EXERCISE INSTRUCTIONS
Return all lines of the data in which the string "circle" occurs.

RECORDS FOR THE EXERCISE
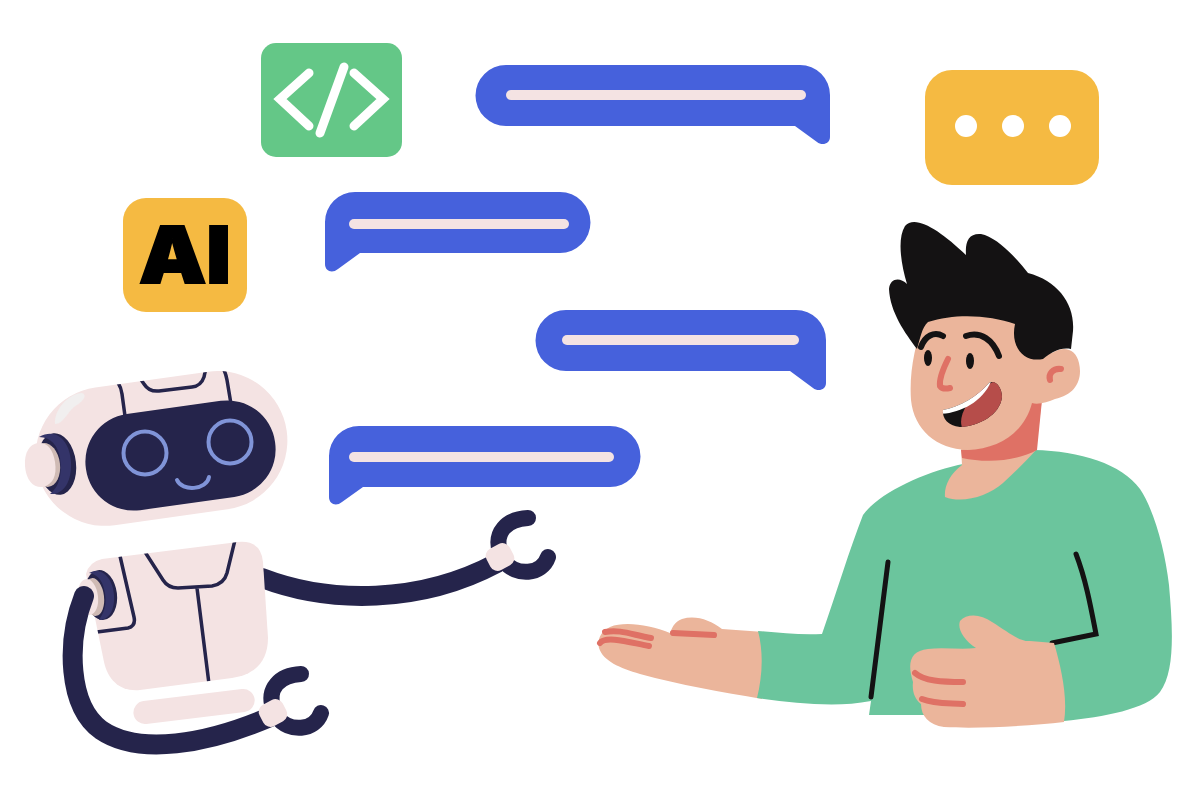
<!DOCTYPE html>
<html lang="en">
<head>
<meta charset="utf-8">
<title>Chatting with an AI assistant</title>
<style>
:root {
  --paper: #ffffff;
  --blue: #4661dc;
  --blush: #f4e3e3;
  --green: #64c787;
  --amber: #f5ba42;
  --navy: #25244b;
  --navy-light: #343469;
  --periwinkle: #8094d8;
  --taupe: #cfbab4;
  --skin: #ebb59b;
  --coral: #df7165;
  --mouth: #b64d4a;
  --shirt: #6bc59d;
  --ink: #141213;
}
html, body { margin: 0; height: 100%; overflow: hidden; background: var(--paper); }
svg { display: block; width: 1200px; height: 805px; }
.bubble { fill: var(--blue); }
.bubble-text { stroke: var(--blush); stroke-width: 10; stroke-linecap: round; }
.code-sign { fill: none; stroke: var(--paper); stroke-width: 9; stroke-linecap: round; stroke-linejoin: miter; }
.ai-label { font: 900 79px Inter, "Open Sans", sans-serif; fill: #000; stroke: #000; stroke-width: 2; }
.shell { fill: var(--blush); }
.navy { fill: var(--navy); }
.seam { fill: none; stroke: var(--navy); stroke-width: 3.5; }
.arm { fill: none; stroke: var(--navy); stroke-width: 20; stroke-linecap: round; }
.claw { fill: none; stroke: var(--navy); stroke-width: 16; stroke-linecap: round; }
.face-line { fill: none; stroke: var(--periwinkle); stroke-width: 4; stroke-linecap: round; }
.skin { fill: var(--skin); }
.shirt { fill: var(--shirt); }
.ink { fill: var(--ink); }
.fold { fill: none; stroke: var(--ink); stroke-width: 5; stroke-linecap: round; stroke-linejoin: miter; }
.brow { fill: none; stroke: var(--ink); stroke-width: 6; stroke-linecap: round; }
.skin-line { fill: none; stroke: var(--coral); stroke-width: 6; stroke-linecap: round; stroke-linejoin: round; }
</style>
</head>
<body>
<svg viewBox="0 0 1200 805" role="img" aria-label="A robot and a man exchange chat messages">
  <defs>
    <g id="gripper">
      <path class="claw" d="M0 -5C-6 -24 6 -38 28 -39M4 4C16 20 42 18 48 0"/>
      <rect class="shell" x="-13" y="-12" width="26" height="24" rx="8" transform="rotate(-28)"/>
    </g>
    <clipPath id="head-clip">
      <rect x="35" y="379" width="253" height="139" rx="69.5" transform="rotate(-8 161 449)"/>
    </clipPath>
    <clipPath id="torso-clip">
      <path id="torso-shape" d="M86 574Q89 562 102 559L238 542Q261 540 263 562L268 638C268 662 254 675 232 678L140 690C120 692 108 680 104 662Z"/>
    </clipPath>
    <clipPath id="mouth-clip">
      <path id="mouth-shape" d="M943 410C960 407 978 396 989 383C995 379 1002 387 1002 397C1000 415 979 426 960 427C948 426 942 418 943 410Z"/>
    </clipPath>
  </defs>

  <g id="code-badge">
    <rect x="261" y="43" width="141" height="114" rx="15" fill="var(--green)"/>
    <path class="code-sign" d="M309 73L280 99L309 126M354 73L383 99L354 126M344 67L320 133"/>
  </g>

  <g id="ai-badge">
    <rect x="123" y="198" width="124" height="114" rx="23" fill="var(--amber)"/>
    <text class="ai-label" x="139" y="283" textLength="92" lengthAdjust="spacingAndGlyphs">AI</text>
  </g>

  <g id="typing-badge">
    <rect x="925" y="70" width="174" height="115" rx="27" fill="var(--amber)"/>
    <g fill="var(--paper)">
      <circle cx="966" cy="126" r="11"/>
      <circle cx="1013" cy="126" r="11"/>
      <circle cx="1060" cy="126" r="11"/>
    </g>
  </g>

  <g id="messages">
    <path class="bubble" d="M506 65H800A30 30 0 0 1 830 95V137C830 144 822 146 817 142L795 126H506A30.5 30.5 0 0 1 506 65Z"/>
    <line class="bubble-text" x1="511" y1="95" x2="801" y2="95"/>
    <path class="bubble" d="M355 192H560A30.5 30.5 0 0 1 560 253H360L338 269C332 274 325 271 325 264V222A30 30 0 0 1 355 192Z"/>
    <line class="bubble-text" x1="354" y1="224" x2="564" y2="224"/>
    <path class="bubble" d="M566 310H796A30 30 0 0 1 826 340V383C826 390 818 392 813 388L790 371H566A30.5 30.5 0 0 1 566 310Z"/>
    <line class="bubble-text" x1="567" y1="340" x2="794" y2="340"/>
    <path class="bubble" d="M359 426H610A30.5 30.5 0 0 1 610 487H363L342 502C336 507 329 504 329 497V456A30 30 0 0 1 359 426Z"/>
    <line class="bubble-text" x1="354" y1="457" x2="609" y2="457"/>
  </g>

  <g id="robot">
    <g id="robot-head">
      <rect class="shell" x="35" y="379" width="253" height="139" rx="69.5" transform="rotate(-8 161 449)"/>
      <g clip-path="url(#head-clip)">
        <path class="seam" d="M110 376C118 380 121 386 122 394L125 416M219 362C224 368 226 374 227 380L231 404M137 374L144 384Q149 392 159 391L192 387Q201 386 204 377L207 363"/>
      </g>
      <rect class="navy" x="85" y="407" width="191" height="97" rx="48" transform="rotate(-8 180.500 455.500)"/>
      <circle class="face-line" cx="145" cy="453" r="21.500"/>
      <circle class="face-line" cx="230" cy="442" r="21.500"/>
      <path class="face-line" d="M177 480C182 492 207 490 209 477"/>
      <path d="M55 424C54 411 67 394 82 393C88 395 83 401 77 405C68 410 64 424 55 424Z" fill="#f1efef"/>
      <ellipse cx="57" cy="464" rx="19" ry="31" fill="var(--navy)" transform="rotate(-7 57 464)"/>
      <path d="M39 437C57 427 70 442 71 462C72 481 64 495 50 494C60 486 62 474 60 458C58 446 51 437 39 437Z" fill="var(--navy-light)"/>
      <ellipse cx="46" cy="465" rx="14" ry="22" fill="var(--taupe)" transform="rotate(-7 46 465)"/>
      <path class="shell" d="M38 443C30 444 24 452 25 466C26 480 33 488 43 487C53 484 57 476 55 462C53 449 47 442 38 443Z"/>
    </g>

    <path class="arm" d="M262 578C330 604 420 604 497 563"/>
    <use href="#gripper" x="500" y="557"/>

    <g id="robot-body">
      <use href="#torso-shape" class="shell"/>
      <g clip-path="url(#torso-clip)">
        <path class="seam" d="M120 556L134 617Q136 626 128 628L97 632M145 552L163 580Q168 588 178 588L212 586Q224 584 227 573L235 540M197 588L209 684"/>
      </g>
      <rect class="shell" x="133" y="695" width="122" height="23" rx="11.500" transform="rotate(-7 194 706)"/>
    </g>

    <g id="robot-shoulder">
      <ellipse cx="101" cy="595" rx="16" ry="25" fill="var(--navy)" transform="rotate(-7 101 595)"/>
      <path d="M89 573C101 566 113 578 114 595C115 610 109 620 99 620C106 610 107 600 104 589C102 580 97 574 89 573Z" fill="var(--navy-light)"/>
      <ellipse cx="94" cy="597" rx="10" ry="19" fill="var(--taupe)" transform="rotate(-7 94 597)"/>
      <ellipse class="shell" cx="88" cy="597" rx="10" ry="18" transform="rotate(-7 88 597)"/>
    </g>
    <path class="arm" d="M84 596C66 642 68 706 101 730C139 756 207 744 270 717"/>
    <use href="#gripper" x="273" y="713"/>
  </g>

  <g id="man">
    <path id="far-hand" class="skin" d="M764 632L722 629C710 620 696 615 682 619C674 622 672 628 670 633C650 625 625 621 610 627C600 632 597 640 599 648C603 661 620 668 640 674C680 685 722 692 762 699Z"/>
    <path class="skin-line" d="M605 632C620 629 633 635 651 638M600 643C606 635 632 643 649 646M673 633L714 635"/>

    <g id="jumper">
      <path class="shirt" d="M958 465C920 474 878 494 863 515C850 548 836 594 822 634C800 635 780 633 758 631C764 654 762 678 757 698C795 703 835 708 871 701L869 715H930L1064 721C1104 717 1147 709 1160 692C1175 672 1173 630 1169 585C1165 550 1154 510 1140 489C1122 464 1080 451 1034 450Z"/>
      <path class="fold" d="M888 562L871 697M1076 554C1086 580 1091 608 1096 634L1052 643"/>
    </g>

    <g id="neck">
      <path class="skin" d="M961 448L962 465C950 474 944 486 945 497C963 504 988 496 1003 483C1015 472 1025 462 1036 450L1042 398L980 420Z"/>
      <path d="M961 450C995 450 1019 430 1030 402L1042 400L1037 450C1015 462 985 463 962 458Z" fill="var(--coral)"/>
    </g>

    <g id="face">
      <path class="skin" d="M925 316C915 345 909 372 911 400C914 430 937 449 967 450C1002 449 1025 430 1032 403C1038 405 1048 402 1055 399C1075 395 1083 380 1079 363C1076 349 1064 345 1052 353L1034 318L976 300Z"/>
      <path class="skin-line" d="M1061 369C1053 368 1048 374 1050 380"/>
      <ellipse class="ink" cx="928" cy="358" rx="4" ry="8"/>
      <ellipse class="ink" cx="970" cy="361" rx="4" ry="8"/>
      <path class="brow" d="M921 347C925 336 934 331 943 336M966 336C981 331 993 340 999 356"/>
      <path class="skin-line" d="M948 359C943 369 939 379 940 386C942 389 946 389 950 388"/>
      <use href="#mouth-shape" class="ink"/>
      <g clip-path="url(#mouth-clip)">
        <ellipse cx="991" cy="407" rx="36" ry="20" fill="var(--mouth)" transform="rotate(-42 991 407)"/>
        <path d="M938 414C959 414 984 402 992 379L975 375L935 400Z" fill="var(--paper)"/>
      </g>
    </g>

    <path id="hair" class="ink" d="M917 349C905 333 890 312 889 289C890 278 900 277 907 284C901 264 897 239 905 226C915 214 940 230 966 255C965 241 969 233 981 234C996 237 1014 255 1028 273C1058 281 1075 304 1073 331L1071 349C1060 347 1052 352 1043 359C1024 363 1010 347 1015 324C990 315 955 313 928 322C922 327 920 339 917 349Z"/>

    <g id="near-hand">
      <path class="skin" d="M1064 722C1029 726 978 729 944 727C929 725 921 716 921 704C914 699 912 690 913 682C907 663 910 651 928 649C944 647 960 650 976 648C964 640 957 629 960 621C967 613 981 614 992 622C1008 632 1020 642 1030 641L1054 643C1061 667 1068 697 1064 722Z"/>
      <path class="skin-line" d="M915 673C924 681 942 682 963 682M922 699C934 704 947 703 963 704"/>
    </g>
  </g>
</svg>
</body>
</html>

RESULT FOR THIS EXERCISE
      <circle cx="966" cy="126" r="11"/>
      <circle cx="1013" cy="126" r="11"/>
      <circle cx="1060" cy="126" r="11"/>
      <circle class="face-line" cx="145" cy="453" r="21.500"/>
      <circle class="face-line" cx="230" cy="442" r="21.500"/>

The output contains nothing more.